A decade after the Global Financial Crisis, where next for residential property prices?
This report looks at how residential property prices and yields, across a total of nine primary (Paris, London, and New York City (NYC) and secondary (Berlin, Barcelona, Lisbon, Zurich, and Geneva) cities, have evolved over the past decade. In doing so, it addresses vital questions.
- Have prices plateaued or can they still continue their ascent?
- What factors have driven the financialisation of residential property?
- How have residential property prices, across primary and secondary cities, evolved over the past decade in terms of affordability?
- What factors can put a brake on, or decrease residential property prices? And, what are the consequences for banks?
Our key findings
More than 10 years after the Global Financial Crisis, residential property prices are hitting new highs. Is this a "new normal"? Or, as with the pre-Global Financial Crisis property price rises, is this a bubble waiting to burst?
The aftermath of the Global Financial Crisis and the need to repair consumer and bank balance sheets has led to an unprecedented period of low rates. We are now a decade on from 2009, yet rates in most developed nations, bar the US, hover near historic lows. The current bout has ended, as the Chair of the US Federal Reserve (the Fed), Jeremy Powell, acknowledged that trade policy uncertainty has slowed global growth, and that monetary policy can help offset that.
Exceptional credit conditions – ultra low interest rates and longer duration mortgages – have been the primary driver of increased residential property prices. Whilst in the immediate aftermath of the Global Financial Crisis, residential property prices declined. This decline was fleeting, as central bank stimulus (ultra-low interest rates, large scale asset purchases etc.) later reinvigorated the residential property market.
The confluence of the ability to earn higher yields (through accommodation booking sites like home sharing platforms, etc.) and cheap money have led to residential housing increasingly being seen as an investible asset rather than simply a place to live. This has contributed to a house price boom across both primary and secondary cities. This has not been a universally happy experience.

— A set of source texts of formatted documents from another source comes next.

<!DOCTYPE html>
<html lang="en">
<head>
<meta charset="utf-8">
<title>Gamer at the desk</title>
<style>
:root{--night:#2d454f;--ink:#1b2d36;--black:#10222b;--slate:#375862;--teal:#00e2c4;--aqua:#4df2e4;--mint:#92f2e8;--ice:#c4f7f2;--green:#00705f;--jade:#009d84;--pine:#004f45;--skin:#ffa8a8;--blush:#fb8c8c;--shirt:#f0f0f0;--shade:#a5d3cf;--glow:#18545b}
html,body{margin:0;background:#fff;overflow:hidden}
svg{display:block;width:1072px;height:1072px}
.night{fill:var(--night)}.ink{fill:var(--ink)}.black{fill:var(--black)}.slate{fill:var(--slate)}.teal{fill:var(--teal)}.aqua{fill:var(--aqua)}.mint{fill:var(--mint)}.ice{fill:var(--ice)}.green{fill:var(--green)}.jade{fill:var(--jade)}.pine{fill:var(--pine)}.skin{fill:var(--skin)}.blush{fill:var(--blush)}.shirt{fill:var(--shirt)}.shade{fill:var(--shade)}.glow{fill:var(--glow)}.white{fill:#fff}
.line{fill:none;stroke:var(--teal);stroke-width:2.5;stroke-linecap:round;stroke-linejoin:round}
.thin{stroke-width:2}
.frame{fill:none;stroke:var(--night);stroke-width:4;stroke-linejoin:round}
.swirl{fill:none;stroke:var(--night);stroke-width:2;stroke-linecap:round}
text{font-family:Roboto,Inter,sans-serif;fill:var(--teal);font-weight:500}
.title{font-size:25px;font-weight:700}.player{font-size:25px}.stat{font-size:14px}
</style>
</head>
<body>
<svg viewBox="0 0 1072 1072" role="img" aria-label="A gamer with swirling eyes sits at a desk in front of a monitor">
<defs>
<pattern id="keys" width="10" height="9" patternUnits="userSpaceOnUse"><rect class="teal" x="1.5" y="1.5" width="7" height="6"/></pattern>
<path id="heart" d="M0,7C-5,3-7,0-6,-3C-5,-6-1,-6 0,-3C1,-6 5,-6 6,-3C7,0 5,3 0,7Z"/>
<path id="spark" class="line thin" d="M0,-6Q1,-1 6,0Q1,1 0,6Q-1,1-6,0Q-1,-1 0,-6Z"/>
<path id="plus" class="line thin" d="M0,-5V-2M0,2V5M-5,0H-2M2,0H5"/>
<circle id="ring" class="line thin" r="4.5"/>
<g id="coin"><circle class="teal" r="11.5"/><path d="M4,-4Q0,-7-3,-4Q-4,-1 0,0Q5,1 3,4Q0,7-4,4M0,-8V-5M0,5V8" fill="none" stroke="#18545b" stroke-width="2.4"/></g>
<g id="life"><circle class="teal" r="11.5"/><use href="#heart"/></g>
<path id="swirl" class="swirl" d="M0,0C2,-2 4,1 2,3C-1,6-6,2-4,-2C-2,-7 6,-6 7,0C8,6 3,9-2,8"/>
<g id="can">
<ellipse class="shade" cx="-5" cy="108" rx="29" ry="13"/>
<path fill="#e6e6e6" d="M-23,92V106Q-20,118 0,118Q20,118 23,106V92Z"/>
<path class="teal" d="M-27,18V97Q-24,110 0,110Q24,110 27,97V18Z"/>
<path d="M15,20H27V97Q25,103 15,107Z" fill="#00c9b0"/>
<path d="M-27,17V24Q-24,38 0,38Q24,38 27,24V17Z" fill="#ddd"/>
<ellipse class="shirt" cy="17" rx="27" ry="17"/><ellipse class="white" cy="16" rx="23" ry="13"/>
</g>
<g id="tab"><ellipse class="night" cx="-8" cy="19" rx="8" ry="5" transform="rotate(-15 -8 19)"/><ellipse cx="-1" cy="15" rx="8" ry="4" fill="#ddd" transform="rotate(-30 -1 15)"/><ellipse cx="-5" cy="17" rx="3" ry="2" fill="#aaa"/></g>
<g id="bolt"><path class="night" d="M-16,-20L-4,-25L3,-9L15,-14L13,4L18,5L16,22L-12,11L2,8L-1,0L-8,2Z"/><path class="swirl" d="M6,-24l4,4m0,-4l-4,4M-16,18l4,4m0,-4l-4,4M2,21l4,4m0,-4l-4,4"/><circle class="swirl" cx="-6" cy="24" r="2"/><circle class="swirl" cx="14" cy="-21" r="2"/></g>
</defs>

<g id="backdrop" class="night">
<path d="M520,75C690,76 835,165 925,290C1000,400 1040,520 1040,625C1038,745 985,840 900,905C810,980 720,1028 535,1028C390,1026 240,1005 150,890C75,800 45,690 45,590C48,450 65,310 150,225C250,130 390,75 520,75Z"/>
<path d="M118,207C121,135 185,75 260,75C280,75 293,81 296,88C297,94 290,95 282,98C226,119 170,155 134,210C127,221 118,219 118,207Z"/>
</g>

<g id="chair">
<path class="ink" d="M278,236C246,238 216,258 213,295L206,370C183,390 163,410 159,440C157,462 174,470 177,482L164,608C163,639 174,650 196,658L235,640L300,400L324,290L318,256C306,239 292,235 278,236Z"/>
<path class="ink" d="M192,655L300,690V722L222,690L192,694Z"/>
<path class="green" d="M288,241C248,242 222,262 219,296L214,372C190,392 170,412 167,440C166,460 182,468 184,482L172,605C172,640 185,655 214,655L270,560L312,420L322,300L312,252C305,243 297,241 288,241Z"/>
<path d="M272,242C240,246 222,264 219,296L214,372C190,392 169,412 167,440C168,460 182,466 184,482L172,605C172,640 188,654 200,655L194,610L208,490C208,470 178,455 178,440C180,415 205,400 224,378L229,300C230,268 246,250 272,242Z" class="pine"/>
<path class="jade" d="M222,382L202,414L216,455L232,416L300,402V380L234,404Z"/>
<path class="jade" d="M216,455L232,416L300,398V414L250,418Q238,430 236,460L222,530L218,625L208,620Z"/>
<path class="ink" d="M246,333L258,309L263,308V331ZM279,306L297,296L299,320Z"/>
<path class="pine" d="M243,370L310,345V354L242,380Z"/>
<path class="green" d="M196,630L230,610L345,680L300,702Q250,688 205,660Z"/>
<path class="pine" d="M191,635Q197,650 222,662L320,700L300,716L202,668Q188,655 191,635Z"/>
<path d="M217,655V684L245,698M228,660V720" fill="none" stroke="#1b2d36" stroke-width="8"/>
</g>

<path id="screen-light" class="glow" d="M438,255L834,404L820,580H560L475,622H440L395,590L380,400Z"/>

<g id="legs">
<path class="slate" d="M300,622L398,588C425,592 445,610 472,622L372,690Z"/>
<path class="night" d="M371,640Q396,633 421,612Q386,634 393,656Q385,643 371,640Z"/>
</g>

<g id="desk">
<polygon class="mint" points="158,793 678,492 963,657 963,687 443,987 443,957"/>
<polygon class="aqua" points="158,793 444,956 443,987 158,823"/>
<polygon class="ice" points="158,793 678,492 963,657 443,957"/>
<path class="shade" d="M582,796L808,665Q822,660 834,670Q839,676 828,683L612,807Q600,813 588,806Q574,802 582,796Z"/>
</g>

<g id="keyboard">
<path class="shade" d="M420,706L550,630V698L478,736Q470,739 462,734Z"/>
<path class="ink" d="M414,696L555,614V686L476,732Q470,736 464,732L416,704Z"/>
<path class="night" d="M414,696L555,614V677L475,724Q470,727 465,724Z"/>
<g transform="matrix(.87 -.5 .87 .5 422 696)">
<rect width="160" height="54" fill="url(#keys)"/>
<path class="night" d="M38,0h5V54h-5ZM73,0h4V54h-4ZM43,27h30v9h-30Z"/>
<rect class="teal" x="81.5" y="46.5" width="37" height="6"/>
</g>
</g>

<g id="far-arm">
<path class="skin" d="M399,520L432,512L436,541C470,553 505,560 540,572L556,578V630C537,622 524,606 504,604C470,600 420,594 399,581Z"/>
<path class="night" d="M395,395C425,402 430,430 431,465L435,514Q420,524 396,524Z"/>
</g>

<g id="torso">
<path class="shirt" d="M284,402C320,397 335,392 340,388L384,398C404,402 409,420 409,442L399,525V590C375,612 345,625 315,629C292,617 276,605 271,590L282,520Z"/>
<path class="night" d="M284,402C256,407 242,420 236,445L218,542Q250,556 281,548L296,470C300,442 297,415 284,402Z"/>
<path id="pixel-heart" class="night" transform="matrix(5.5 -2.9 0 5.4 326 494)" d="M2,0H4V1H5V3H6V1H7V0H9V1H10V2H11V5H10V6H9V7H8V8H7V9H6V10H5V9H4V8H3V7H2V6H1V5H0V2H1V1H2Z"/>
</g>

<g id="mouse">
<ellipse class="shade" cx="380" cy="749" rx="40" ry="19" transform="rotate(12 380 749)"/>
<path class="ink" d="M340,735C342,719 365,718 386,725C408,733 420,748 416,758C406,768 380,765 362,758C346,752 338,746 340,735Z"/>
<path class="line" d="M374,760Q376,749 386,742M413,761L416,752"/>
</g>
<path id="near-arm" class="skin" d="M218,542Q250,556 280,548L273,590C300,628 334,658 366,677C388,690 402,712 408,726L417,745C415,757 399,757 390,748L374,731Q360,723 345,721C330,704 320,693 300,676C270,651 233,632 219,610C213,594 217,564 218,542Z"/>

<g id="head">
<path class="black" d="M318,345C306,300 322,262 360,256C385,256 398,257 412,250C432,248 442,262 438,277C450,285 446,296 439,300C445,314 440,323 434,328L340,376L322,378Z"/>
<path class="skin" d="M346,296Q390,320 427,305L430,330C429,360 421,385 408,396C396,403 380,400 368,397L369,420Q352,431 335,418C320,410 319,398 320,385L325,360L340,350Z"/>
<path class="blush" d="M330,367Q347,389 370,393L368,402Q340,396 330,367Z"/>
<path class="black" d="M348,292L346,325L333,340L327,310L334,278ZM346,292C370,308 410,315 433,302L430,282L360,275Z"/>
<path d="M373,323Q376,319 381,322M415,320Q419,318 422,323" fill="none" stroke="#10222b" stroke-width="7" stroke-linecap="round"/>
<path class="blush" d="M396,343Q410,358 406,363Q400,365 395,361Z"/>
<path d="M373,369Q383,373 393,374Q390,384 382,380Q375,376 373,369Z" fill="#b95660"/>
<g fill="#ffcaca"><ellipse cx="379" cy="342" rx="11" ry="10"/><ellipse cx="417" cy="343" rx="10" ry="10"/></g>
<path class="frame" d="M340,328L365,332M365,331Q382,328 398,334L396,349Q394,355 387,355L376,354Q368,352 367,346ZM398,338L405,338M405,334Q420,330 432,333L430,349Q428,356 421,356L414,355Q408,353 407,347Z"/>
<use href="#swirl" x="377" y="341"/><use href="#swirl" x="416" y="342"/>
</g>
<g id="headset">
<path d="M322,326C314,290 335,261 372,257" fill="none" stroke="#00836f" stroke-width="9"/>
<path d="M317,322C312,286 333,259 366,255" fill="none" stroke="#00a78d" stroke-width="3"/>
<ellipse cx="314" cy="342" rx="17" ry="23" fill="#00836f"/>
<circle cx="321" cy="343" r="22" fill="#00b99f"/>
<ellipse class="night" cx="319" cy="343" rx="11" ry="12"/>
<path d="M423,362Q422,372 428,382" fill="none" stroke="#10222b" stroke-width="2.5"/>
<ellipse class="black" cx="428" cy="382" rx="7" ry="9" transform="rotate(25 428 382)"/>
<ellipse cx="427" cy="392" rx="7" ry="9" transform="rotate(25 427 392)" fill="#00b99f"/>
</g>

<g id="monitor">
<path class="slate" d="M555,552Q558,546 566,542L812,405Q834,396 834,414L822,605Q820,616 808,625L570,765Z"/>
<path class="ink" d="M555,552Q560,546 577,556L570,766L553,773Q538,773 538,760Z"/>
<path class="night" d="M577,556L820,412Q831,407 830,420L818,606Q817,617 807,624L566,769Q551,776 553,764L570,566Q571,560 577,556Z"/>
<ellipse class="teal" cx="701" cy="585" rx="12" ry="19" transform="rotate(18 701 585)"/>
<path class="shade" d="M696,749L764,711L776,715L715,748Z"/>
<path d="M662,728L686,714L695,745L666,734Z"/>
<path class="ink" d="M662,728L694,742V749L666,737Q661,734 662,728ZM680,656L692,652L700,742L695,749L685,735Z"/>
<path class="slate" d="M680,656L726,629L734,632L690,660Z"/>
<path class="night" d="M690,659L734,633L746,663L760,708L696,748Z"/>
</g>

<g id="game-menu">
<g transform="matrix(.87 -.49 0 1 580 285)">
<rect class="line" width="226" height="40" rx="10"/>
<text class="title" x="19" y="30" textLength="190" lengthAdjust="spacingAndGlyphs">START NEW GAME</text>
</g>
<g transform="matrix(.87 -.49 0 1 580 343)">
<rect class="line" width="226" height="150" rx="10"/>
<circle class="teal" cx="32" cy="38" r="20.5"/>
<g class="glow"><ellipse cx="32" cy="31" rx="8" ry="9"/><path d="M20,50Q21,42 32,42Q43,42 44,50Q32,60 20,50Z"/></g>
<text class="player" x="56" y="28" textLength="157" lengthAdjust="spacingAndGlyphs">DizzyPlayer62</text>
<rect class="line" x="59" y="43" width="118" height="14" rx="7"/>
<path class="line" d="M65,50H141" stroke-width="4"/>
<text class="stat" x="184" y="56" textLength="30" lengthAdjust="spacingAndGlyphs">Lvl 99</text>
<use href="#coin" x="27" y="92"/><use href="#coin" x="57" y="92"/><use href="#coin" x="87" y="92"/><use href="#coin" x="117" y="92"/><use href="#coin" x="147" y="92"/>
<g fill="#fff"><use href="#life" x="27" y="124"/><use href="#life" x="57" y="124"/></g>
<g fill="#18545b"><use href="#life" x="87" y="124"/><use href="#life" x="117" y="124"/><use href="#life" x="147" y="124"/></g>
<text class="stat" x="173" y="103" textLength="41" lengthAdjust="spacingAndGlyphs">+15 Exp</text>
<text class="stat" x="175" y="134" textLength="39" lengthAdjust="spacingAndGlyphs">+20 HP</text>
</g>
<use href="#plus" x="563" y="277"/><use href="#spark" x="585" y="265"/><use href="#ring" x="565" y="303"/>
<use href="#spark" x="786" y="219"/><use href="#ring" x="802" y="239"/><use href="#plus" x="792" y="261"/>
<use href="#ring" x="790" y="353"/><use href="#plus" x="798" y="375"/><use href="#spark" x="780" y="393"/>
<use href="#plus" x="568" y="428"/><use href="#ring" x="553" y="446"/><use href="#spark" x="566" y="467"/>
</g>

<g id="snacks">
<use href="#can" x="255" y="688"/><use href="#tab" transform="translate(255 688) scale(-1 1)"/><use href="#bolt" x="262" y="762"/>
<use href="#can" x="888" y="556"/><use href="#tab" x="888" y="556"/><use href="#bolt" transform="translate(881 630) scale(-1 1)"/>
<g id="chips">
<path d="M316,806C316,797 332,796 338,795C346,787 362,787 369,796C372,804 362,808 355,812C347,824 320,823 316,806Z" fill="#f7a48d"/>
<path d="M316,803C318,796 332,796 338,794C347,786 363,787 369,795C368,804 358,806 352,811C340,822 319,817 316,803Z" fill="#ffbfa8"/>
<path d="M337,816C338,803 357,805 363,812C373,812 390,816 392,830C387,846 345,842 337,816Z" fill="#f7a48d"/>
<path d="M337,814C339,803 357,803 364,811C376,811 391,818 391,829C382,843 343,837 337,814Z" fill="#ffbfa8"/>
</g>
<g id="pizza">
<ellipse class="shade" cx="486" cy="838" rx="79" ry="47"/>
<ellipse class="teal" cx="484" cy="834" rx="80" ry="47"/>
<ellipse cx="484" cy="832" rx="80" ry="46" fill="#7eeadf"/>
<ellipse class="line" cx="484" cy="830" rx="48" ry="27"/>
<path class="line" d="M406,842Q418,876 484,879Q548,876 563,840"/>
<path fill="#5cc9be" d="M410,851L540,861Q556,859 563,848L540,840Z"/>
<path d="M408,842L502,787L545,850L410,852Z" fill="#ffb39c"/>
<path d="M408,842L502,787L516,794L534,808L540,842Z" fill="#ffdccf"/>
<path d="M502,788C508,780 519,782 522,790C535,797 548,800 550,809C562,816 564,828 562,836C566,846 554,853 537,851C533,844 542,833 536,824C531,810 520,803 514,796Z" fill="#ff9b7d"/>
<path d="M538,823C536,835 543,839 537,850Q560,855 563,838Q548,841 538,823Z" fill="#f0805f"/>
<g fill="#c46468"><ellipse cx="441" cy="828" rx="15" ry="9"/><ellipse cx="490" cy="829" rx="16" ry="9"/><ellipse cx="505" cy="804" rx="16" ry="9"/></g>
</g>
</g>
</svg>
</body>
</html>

Rising prices have cut more would be owners out of the market, while home sharing platforms have been accused of reducing the availability of long term rentals for local residents.
Several factors influencing both demand and supply raise questions about the sustainability of residential property prices.
Will residential property prices continue to be higher for longer? We believe that a confluence of factors will rein them in.
Societal changes – low affordability, further exacerbated by the rise of the alternative workforce, will likely drive further governmental interventions and increased regulation.
Climate change – with consequences for how residential property is valued (by taking into account risks such as flooding, heat waves, degradation of the air quality, etc.)
Ageing populations (in Europe and China) – which is likely to decrease the demand for housing.
Economic contraction risk – with consequences for banks’ lending capacity.
Deloitte expert viewpoint
The softening of the London property market, especially at the top end, has occurred despite a substantial depreciation in sterling after the Brexit referendum, which has made UK assets cheaper for foreign buyers.